Exercise >> Work out the number of lines that hold "span" in the listing, and give that number with no other text.

Records for the task >>

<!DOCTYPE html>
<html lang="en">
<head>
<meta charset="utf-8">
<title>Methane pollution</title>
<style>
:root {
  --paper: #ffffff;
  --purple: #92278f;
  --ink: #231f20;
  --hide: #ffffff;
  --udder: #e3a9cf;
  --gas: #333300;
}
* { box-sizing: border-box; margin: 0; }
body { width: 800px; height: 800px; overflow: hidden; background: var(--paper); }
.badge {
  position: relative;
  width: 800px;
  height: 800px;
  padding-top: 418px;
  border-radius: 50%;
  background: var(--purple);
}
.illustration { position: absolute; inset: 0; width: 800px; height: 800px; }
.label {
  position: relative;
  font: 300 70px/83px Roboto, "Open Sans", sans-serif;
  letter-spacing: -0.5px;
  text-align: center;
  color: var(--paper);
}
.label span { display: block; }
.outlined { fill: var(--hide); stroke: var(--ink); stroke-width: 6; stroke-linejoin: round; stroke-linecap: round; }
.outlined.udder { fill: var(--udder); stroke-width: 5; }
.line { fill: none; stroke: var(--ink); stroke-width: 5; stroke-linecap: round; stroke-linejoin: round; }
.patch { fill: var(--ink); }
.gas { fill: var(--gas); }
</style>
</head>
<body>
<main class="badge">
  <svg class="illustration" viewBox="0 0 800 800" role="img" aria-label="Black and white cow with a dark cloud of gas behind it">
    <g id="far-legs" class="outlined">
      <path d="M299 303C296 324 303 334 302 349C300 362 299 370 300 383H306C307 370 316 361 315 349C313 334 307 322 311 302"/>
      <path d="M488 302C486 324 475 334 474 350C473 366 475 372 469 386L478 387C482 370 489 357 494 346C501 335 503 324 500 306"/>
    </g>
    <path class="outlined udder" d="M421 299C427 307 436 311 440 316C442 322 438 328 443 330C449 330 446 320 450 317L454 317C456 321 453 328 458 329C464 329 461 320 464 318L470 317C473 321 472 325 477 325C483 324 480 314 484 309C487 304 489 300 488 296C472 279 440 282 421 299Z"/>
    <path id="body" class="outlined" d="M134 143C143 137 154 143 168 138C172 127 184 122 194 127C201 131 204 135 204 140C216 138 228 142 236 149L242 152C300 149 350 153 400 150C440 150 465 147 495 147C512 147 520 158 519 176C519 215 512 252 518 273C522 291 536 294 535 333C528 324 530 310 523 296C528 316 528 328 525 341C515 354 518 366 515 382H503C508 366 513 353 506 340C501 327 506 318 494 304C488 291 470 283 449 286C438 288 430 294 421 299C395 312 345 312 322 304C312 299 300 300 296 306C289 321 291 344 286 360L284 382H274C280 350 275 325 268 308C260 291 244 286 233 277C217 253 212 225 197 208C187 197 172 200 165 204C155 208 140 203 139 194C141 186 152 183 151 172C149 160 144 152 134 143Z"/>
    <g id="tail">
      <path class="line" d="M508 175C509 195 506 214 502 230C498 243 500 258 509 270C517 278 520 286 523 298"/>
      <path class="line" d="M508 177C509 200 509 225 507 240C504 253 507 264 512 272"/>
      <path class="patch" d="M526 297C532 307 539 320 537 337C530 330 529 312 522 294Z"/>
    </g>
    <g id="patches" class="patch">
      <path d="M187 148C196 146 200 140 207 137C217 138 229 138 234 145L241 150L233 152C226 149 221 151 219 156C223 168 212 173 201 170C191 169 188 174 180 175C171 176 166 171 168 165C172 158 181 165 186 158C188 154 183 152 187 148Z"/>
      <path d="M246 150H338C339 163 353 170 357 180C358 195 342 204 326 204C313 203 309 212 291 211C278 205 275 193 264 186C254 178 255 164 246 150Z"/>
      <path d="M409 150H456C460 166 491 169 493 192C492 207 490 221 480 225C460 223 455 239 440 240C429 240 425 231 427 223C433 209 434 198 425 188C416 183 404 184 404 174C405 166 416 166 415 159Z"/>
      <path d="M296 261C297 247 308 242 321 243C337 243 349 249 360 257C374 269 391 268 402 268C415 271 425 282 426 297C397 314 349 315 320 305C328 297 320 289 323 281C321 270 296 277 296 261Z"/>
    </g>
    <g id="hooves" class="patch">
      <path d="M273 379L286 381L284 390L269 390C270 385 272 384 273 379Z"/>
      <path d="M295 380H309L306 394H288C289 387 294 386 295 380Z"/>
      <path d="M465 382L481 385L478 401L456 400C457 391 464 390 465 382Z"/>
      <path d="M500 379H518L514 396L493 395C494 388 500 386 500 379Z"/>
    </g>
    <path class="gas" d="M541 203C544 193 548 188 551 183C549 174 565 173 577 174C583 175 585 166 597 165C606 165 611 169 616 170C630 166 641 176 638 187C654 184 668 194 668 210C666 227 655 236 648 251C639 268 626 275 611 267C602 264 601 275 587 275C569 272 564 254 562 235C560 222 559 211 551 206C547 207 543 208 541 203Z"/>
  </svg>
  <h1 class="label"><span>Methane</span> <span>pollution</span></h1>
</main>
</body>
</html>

Answer to the problem >> 2